While not having as many years as you do, I've lived in the area my entire life and have never heard it referred to as such. That coupled with the derogatory nature inspired a "swift reversion" as you put it. I still don't like it there, but since the others currently aren't sourced, I suppose this is what we're left with. Killiondude (talk) 23:51, 19 February 2015 (UTC)
I did find a source for the very similar "Sack o' Tomatoes" in Sacramento (magazine).
Regarding claims made in a Wikipedia article (such as the claim that Sack-My-Tomagtoes is a well-known nickname) the burden of proof is on those who wish to add (or re-add) them.
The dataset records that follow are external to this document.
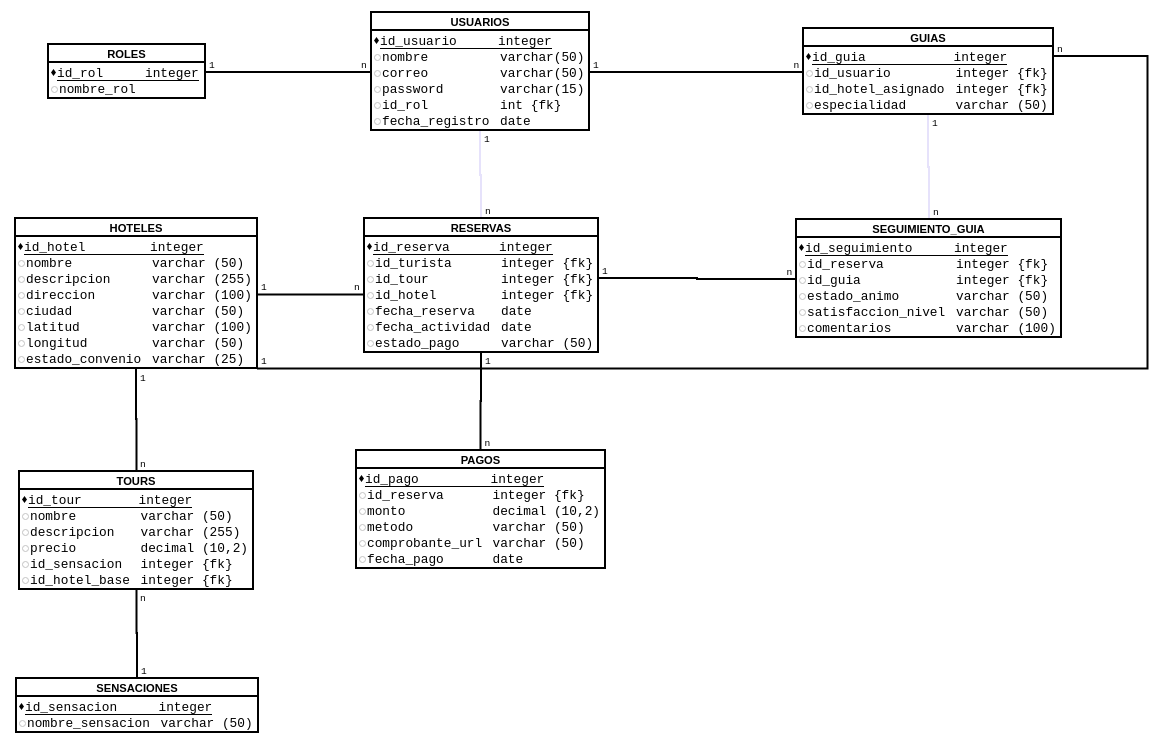
<!DOCTYPE html>
<html lang="es">
<head>
<meta charset="utf-8">
<title>Modelo entidad-relación</title>
<style>
:root {
  --ink: #000;
  --paper: #fff;
  --soft-line: #e6e2fb;
  --marker: #c4c4c4;
}
* { box-sizing: border-box; margin: 0; padding: 0; }
html, body { width: 1164px; height: 744px; overflow: hidden; background: var(--paper); }
.diagram { position: relative; width: 1164px; height: 744px; color: var(--ink); }
.relations { position: absolute; left: 0; top: 0; }
.relations path { fill: none; stroke: var(--ink); stroke-width: 2; }
.relations .soft path { stroke: var(--soft-line); }
.relations text { font: 9.6px "Liberation Mono", monospace; fill: var(--ink); }

.entity {
  position: absolute;
  display: flex;
  flex-direction: column;
  border: 2px solid var(--ink);
}
.entity h2 {
  flex: none;
  height: 18px;
  border-bottom: 2px solid var(--ink);
  font: bold 11.2px/18px "Liberation Sans", sans-serif;
  text-align: center;
}
.entity ul { flex: none; list-style: none; padding: 3px 0 0 2px; }
.entity li {
  display: flex;
  height: 16px;
  font: 12.8px/16px "Liberation Mono", monospace;
  white-space: nowrap;
}
.entity li::before {
  content: "";
  flex: none;
  width: 5px;
  height: 5px;
  margin: 4px 1px 0 0;
  border: 1px solid var(--marker);
  border-radius: 50%;
}
.entity li.key::before {
  height: 7px;
  margin-top: 3px;
  border: 0;
  border-radius: 0;
  background: var(--ink);
  clip-path: polygon(50% 0, 100% 50%, 50% 100%, 0 50%);
}
.field { display: flex; height: 15px; }
.key .field { border-bottom: 1px solid var(--ink); }
.field b { flex: none; width: var(--name-width); font-weight: normal; }

#roles { left: 47px; top: 43px; width: 159px; height: 56px; --name-width: 88px; }
#usuarios { left: 370px; top: 11px; width: 220px; height: 120px; --name-width: 118px; }
#guias { left: 802px; top: 27px; width: 252px; height: 88px; --name-width: 141.5px; }
#hoteles { left: 14px; top: 217px; width: 244px; height: 152px; --name-width: 126px; }
#reservas { left: 363px; top: 217px; width: 236px; height: 136px; --name-width: 126px; }
#seguimiento { left: 795px; top: 218px; width: 267px; height: 120px; --name-width: 149px; }
#tours { left: 18px; top: 470px; width: 236px; height: 120px; --name-width: 110.5px; }
#pagos { left: 355px; top: 449px; width: 251px; height: 120px; --name-width: 125.5px; }
#sensaciones { left: 15px; top: 677px; width: 244px; height: 56px; --name-width: 133.5px; }
</style>
</head>
<body>
<main class="diagram">
  <svg class="relations" width="1164" height="744" viewBox="0 0 1164 744" aria-label="Relaciones">
    <g class="soft">
      <path d="M480 130V175H481V218"/>
      <path d="M928 114V167H929V219"/>
    </g>
    <path d="M205 72H371"/>
    <path d="M589 72H803"/>
    <path d="M1053 56H1147.5V368.5H257"/>
    <path d="M257 294.5H364"/>
    <path d="M598 278H697V279H796"/>
    <path d="M481 352V401H480.5V450"/>
    <path d="M136 368V419H136.5V471"/>
    <path d="M136.5 589V633H137V678"/>
    <g>
      <text x="209" y="68">1</text><text x="361" y="68">n</text>
      <text x="593" y="68">1</text><text x="793.5" y="68">n</text>
      <text x="1057" y="52">n</text><text x="261" y="364">1</text>
      <text x="484" y="142">1</text><text x="485" y="214">n</text>
      <text x="932" y="126">1</text><text x="933" y="215">n</text>
      <text x="261" y="290">1</text><text x="354" y="290">n</text>
      <text x="602" y="274">1</text><text x="786.5" y="275">n</text>
      <text x="485" y="364">1</text><text x="484.5" y="446">n</text>
      <text x="140" y="381">1</text><text x="140" y="467">n</text>
      <text x="140" y="601">n</text><text x="141" y="674">1</text>
    </g>
  </svg>

  <section class="entity" id="roles">
    <h2>ROLES</h2>
    <ul>
      <li class="key"><span class="field"><b>id_rol</b>integer</span></li>
      <li><span class="field"><b>nombre_rol</b></span></li>
    </ul>
  </section>

  <section class="entity" id="usuarios">
    <h2>USUARIOS</h2>
    <ul>
      <li class="key"><span class="field"><b>id_usuario</b>integer</span></li>
      <li><span class="field"><b>nombre</b>varchar(50)</span></li>
      <li><span class="field"><b>correo</b>varchar(50)</span></li>
      <li><span class="field"><b>password</b>varchar(15)</span></li>
      <li><span class="field"><b>id_rol</b>int {fk}</span></li>
      <li><span class="field"><b>fecha_registro</b>date</span></li>
    </ul>
  </section>

  <section class="entity" id="guias">
    <h2>GUIAS</h2>
    <ul>
      <li class="key"><span class="field"><b>id_guia</b>integer</span></li>
      <li><span class="field"><b>id_usuario</b>integer {fk}</span></li>
      <li><span class="field"><b>id_hotel_asignado</b>integer {fk}</span></li>
      <li><span class="field"><b>especialidad</b>varchar (50)</span></li>
    </ul>
  </section>

  <section class="entity" id="hoteles">
    <h2>HOTELES</h2>
    <ul>
      <li class="key"><span class="field"><b>id_hotel</b>integer</span></li>
      <li><span class="field"><b>nombre</b>varchar (50)</span></li>
      <li><span class="field"><b>descripcion</b>varchar (255)</span></li>
      <li><span class="field"><b>direccion</b>varchar (100)</span></li>
      <li><span class="field"><b>ciudad</b>varchar (50)</span></li>
      <li><span class="field"><b>latitud</b>varchar (100)</span></li>
      <li><span class="field"><b>longitud</b>varchar (50)</span></li>
      <li><span class="field"><b>estado_convenio</b>varchar (25)</span></li>
    </ul>
  </section>

  <section class="entity" id="reservas">
    <h2>RESERVAS</h2>
    <ul>
      <li class="key"><span class="field"><b>id_reserva</b>integer</span></li>
      <li><span class="field"><b>id_turista</b>integer {fk}</span></li>
      <li><span class="field"><b>id_tour</b>integer {fk}</span></li>
      <li><span class="field"><b>id_hotel</b>integer {fk}</span></li>
      <li><span class="field"><b>fecha_reserva</b>date</span></li>
      <li><span class="field"><b>fecha_actividad</b>date</span></li>
      <li><span class="field"><b>estado_pago</b>varchar (50)</span></li>
    </ul>
  </section>

  <section class="entity" id="seguimiento">
    <h2>SEGUIMIENTO_GUIA</h2>
    <ul>
      <li class="key"><span class="field"><b>id_seguimiento</b>integer</span></li>
      <li><span class="field"><b>id_reserva</b>integer {fk}</span></li>
      <li><span class="field"><b>id_guia</b>integer {fk}</span></li>
      <li><span class="field"><b>estado_animo</b>varchar (50)</span></li>
      <li><span class="field"><b>satisfaccion_nivel</b>varchar (50)</span></li>
      <li><span class="field"><b>comentarios</b>varchar (100)</span></li>
    </ul>
  </section>

  <section class="entity" id="tours">
    <h2>TOURS</h2>
    <ul>
      <li class="key"><span class="field"><b>id_tour</b>integer</span></li>
      <li><span class="field"><b>nombre</b>varchar (50)</span></li>
      <li><span class="field"><b>descripcion</b>varchar (255)</span></li>
      <li><span class="field"><b>precio</b>decimal (10,2)</span></li>
      <li><span class="field"><b>id_sensacion</b>integer {fk}</span></li>
      <li><span class="field"><b>id_hotel_base</b>integer {fk}</span></li>
    </ul>
  </section>

  <section class="entity" id="pagos">
    <h2>PAGOS</h2>
    <ul>
      <li class="key"><span class="field"><b>id_pago</b>integer</span></li>
      <li><span class="field"><b>id_reserva</b>integer {fk}</span></li>
      <li><span class="field"><b>monto</b>decimal (10,2)</span></li>
      <li><span class="field"><b>metodo</b>varchar (50)</span></li>
      <li><span class="field"><b>comprobante_url</b>varchar (50)</span></li>
      <li><span class="field"><b>fecha_pago</b>date</span></li>
    </ul>
  </section>

  <section class="entity" id="sensaciones">
    <h2>SENSACIONES</h2>
    <ul>
      <li class="key"><span class="field"><b>id_sensacion</b>integer</span></li>
      <li><span class="field"><b>nombre_sensacion</b>varchar (50)</span></li>
    </ul>
  </section>
</main>
</body>
</html>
No matter how real something is, if no reliable sources confirm it, it can be removed without prior discussion. In practice, unverifiable claims live for years in articles, but that does not invalidate the policy or the goal. If you're unclear on this, please review Wikipedia:Verifiability.—Stepheng3 (talk) 17:28, 24 February 2015 (UTC)
Pulitzer Prize winning newspaper columnist Herb Caen wrote for the San Francisco Chronicle for nearly 60 years. He was born in Sacramento, and was fond of calling it "sack o tomatoes". He discussed this in his 1953 book "Don't Call it Frisco", a title referrring to another city nickname. I read Caen's column almost every day from 1972 until his death, and he told the "sack o tomatoes" joke many times over the years. Here's a mention. Cullen328 Let's discuss it 03:16, 19 March 2015 (UTC)
I'd accept a Herb Caen column citation for verification of the city's nickname.—Stepheng3 (talk) 03:26, 19 March 2015 (UTC)

Timeline of Sacramento, California[edit]

What is missing from the recently created city timeline article? Please add relevant content. Contributions welcome. Thank you. -- M2545 (talk) 16:12, 26 May 2015 (UTC)